Doesn’t this seem like the best thing in the history of ever? Knits for Nerds: 30 Projects for Fans of Science Fiction, Fantasy, and Comic Books by Joan of Dark, a.k.a. Toni Carr. (I already have her book Knockdown Knits: 30 Projects from the Roller Derby Track, and the fact that there is an entire chapter devoted to projects for injured derby girls, such as a knitted arm sling, made me decide never to try roller derby. And I played on the rugby team in high school…I didn’t play very well, but still.)
The Big Bang Theory-inspired his-and-hers sweater vests! Lieutenant Uhura’s red minidress! Firefly-inspired scarf, socks, hat, and jacket to go with the Jayne Cobb hat that of course you already have somewhere! In the interest of full disclosure, I have not made a Jayne hat yet, but I’ve had a Jayne hat kit in my closet for ages and ages (I think it’s this one), so you know I’ll get around to it. Eventually.
If you don’t understand how much I need a geeky knitting book…well, this is my shower curtain.
Clearly, I need geeky everything.
How can I possibly wait until next year for this book? That’s so far away! So of course I bought a copy of World of Geekcraft: Step-by-Step Instructions for 25 Super-Cool Craft Projects, edited by Susan Beal of Geek Crafts, to tide me over until then.
It truly contains projects to appeal to every geek. My friend Jeannie, a beader and D&D player, would be all over the d20 Deluxe necklace and earrings set made from sparkly many-sided dice. I can totally picture my Buffy-loving, cross stitching friend Yolande translating the Buffy Fuse Bead Portrait pattern from a Perler bead project to a stitching one. I love retro games, Magritte, and John Lohman’s site Sprite Stitch, so I think my favourite project is his Mario Magritte cross stitch pattern (I also own this shirt). Truly, though, I love everything. Star Wars terrariums! Crocheted tribbles! A knitted coffee sleeve with Trivial Pursuit-inspired embroidery!
Okay, that’s enough geeking out for now. Recently I knit baby legwarmers for a friend’s baby, with Bernat Baby Jacquards in Petunia. Although the pink and green parts in the repeats may look like flowers when you knit something wider, like a sweater or a blanket, in tiny skinny little legwarmers, they’re more like modern art-y pink and green diagonal lines. And not in a good way. But the striping is pretty, and although they’re a bit too big for Miranda right now, the size is for 3 to 6 months, and as she’s not three months old yet, she’ll grow into them.
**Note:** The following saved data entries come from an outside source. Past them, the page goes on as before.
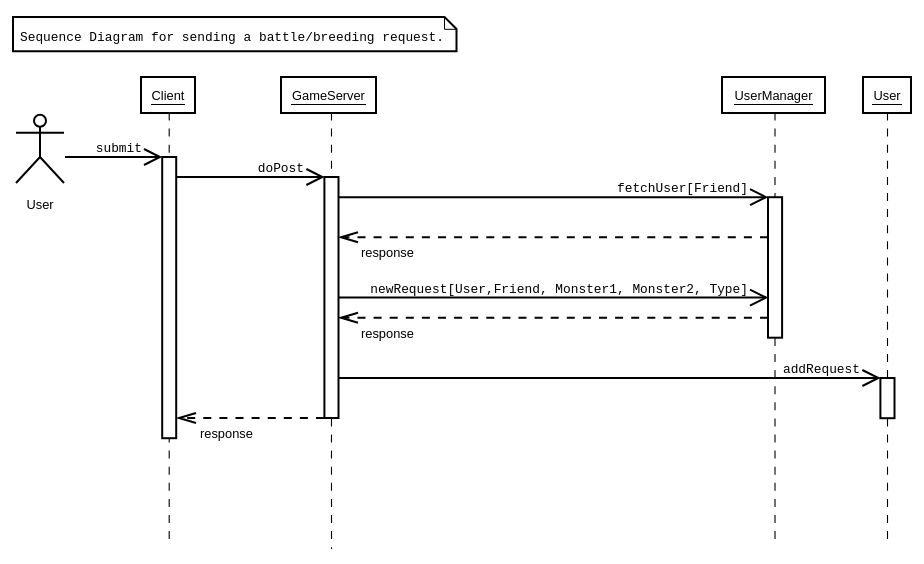
<!DOCTYPE html>
<html lang="en">
<head>
<meta charset="utf-8">
<title>Sequence Diagram</title>
<style>
:root {
  --ink: #000;
  --paper: #fff;
  --sans: "Liberation Sans", Arial, sans-serif;
  --mono: "Liberation Mono", "Courier New", monospace;
}
* { box-sizing: border-box; margin: 0; }
html, body { width: 924px; height: 564px; overflow: hidden; background: var(--paper); }
.diagram {
  position: relative;
  width: 924px;
  height: 564px;
  color: var(--ink);
  font: 12.85px/16px var(--sans);
  white-space: pre;
}
.wires { position: absolute; inset: 0; fill: none; stroke: var(--ink); stroke-width: 2; }
.shape { fill: var(--paper); }
.lifeline { stroke-width: 1.1; stroke-dasharray: 8 8.1; }
.reply { stroke-dasharray: 8 8.1; }
.participant {
  position: absolute;
  top: 76px;
  height: 38px;
  padding-top: 10px;
  display: flex;
  justify-content: center;
  align-items: flex-start;
  font-weight: 400;
  font-size: inherit;
  border: 2px solid var(--ink);
  background: var(--paper);
}
.participant span { padding: 0 1px; border-bottom: 1px solid var(--ink); }
.client { left: 140px; width: 56px; }
.game-server { left: 280px; width: 97px; }
.user-manager { left: 721px; width: 105px; }
.user { left: 862px; width: 50px; }
.note, .call, .response, .actor { position: absolute; }
.note, .call { font-family: var(--mono); }
.note { left: 20px; top: 30px; }
.call { text-align: right; }
.actor { left: 10px; top: 197px; width: 60px; text-align: center; }
</style>
</head>
<body>
<main class="diagram">
  <svg class="wires" width="924" height="564" viewBox="0 0 924 564" aria-hidden="true">
    <defs>
      <path id="call-head" d="M-16-8 0 0-16 8"/>
      <path id="reply-head" d="M17-5 0 0 17 5"/>
    </defs>

    <g class="note-frame">
      <path d="M13 17H444.5L456.5 29V51.3H13Z"/>
      <path d="M444.5 17V29.3H456.5" stroke-width="1"/>
    </g>

    <g class="actor-figure">
      <circle cx="40" cy="120.7" r="6"/>
      <path d="M40 127V157M16 132.7H64M16 183 40 157 64 183"/>
    </g>

    <g class="lifeline">
      <path d="M169.2 112.5V544"/>
      <path d="M331.5 112.5V549"/>
      <path d="M775 112.5V544"/>
      <path d="M887.5 112.5V544"/>
    </g>

    <g class="shape">
      <rect x="162.2" y="157" width="14" height="281.2"/>
      <rect x="324.4" y="177" width="14.1" height="241"/>
      <rect x="768" y="197.2" width="14.1" height="140.5"/>
      <rect x="880.4" y="378" width="14.1" height="40.2"/>
    </g>

    <g class="calls">
      <path d="M65 157H160"/><use href="#call-head" x="160" y="157"/>
      <path d="M176 177H322"/><use href="#call-head" x="322.4" y="177"/>
      <path d="M338 197.2H766"/><use href="#call-head" x="766" y="197.2"/>
      <path d="M338 297.6H766"/><use href="#call-head" x="766" y="297.6"/>
      <path d="M338 378H878"/><use href="#call-head" x="878.4" y="378"/>
    </g>

    <g class="replies">
      <path class="reply" d="M768 237.3H342"/><use href="#reply-head" x="341" y="237.3"/>
      <path class="reply" d="M768 317.7H342"/><use href="#reply-head" x="341" y="317.7"/>
      <path class="reply" d="M324 418H180"/><use href="#reply-head" x="179" y="418"/>
    </g>
  </svg>

  <h1 class="note" style="font-size:inherit;font-weight:400">Sequence Diagram for sending a battle/breeding request.</h1>

  <h2 class="participant client"><span>Client</span></h2>
  <h2 class="participant game-server"><span>GameServer</span></h2>
  <h2 class="participant user-manager"><span>UserManager</span></h2>
  <h2 class="participant user"><span>User</span></h2>

  <p class="actor">User</p>

  <p class="call" style="right:782px;top:141px">submit</p>
  <p class="call" style="right:620px;top:161px">doPost</p>
  <p class="call" style="right:176px;top:181px">fetchUser[Friend]</p>
  <p class="response" style="left:361px;top:245px">response</p>
  <p class="call" style="right:176px;top:282px">newRequest[User,Friend, Monster1, Monster2, Type]</p>
  <p class="response" style="left:361px;top:326px">response</p>
  <p class="call" style="right:64px;top:362px">addRequest</p>
  <p class="response" style="left:200px;top:426px">response</p>
</main>
</body>
</html>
I am now working on a pair in the 12-month size for Izzy. In the larger size, the “flowers” are upgraded from “pink and green diagonal lines” to “large pink and green blobs that might look sort of like flowers if your eyesight is not very good.” I’ve finished the first one, and although it’s only about an inch longer than the 3-6-month size (which is obvious from reading the pattern), it’s a lot bigger around (which should have been obvious to me from reading the pattern, since the biggest part is twelve stitches wider in DK weight yarn). The legwarmers may only fit Izzy if she wears them over her pants, which I think is perfectly fine, because I’m a child of the ’80s and I used to do that myself, as if it were normal and not insane. I am slightly worried, however, that they might only fit her if worn over ski pants, and that is just not okay, no matter what decade it is.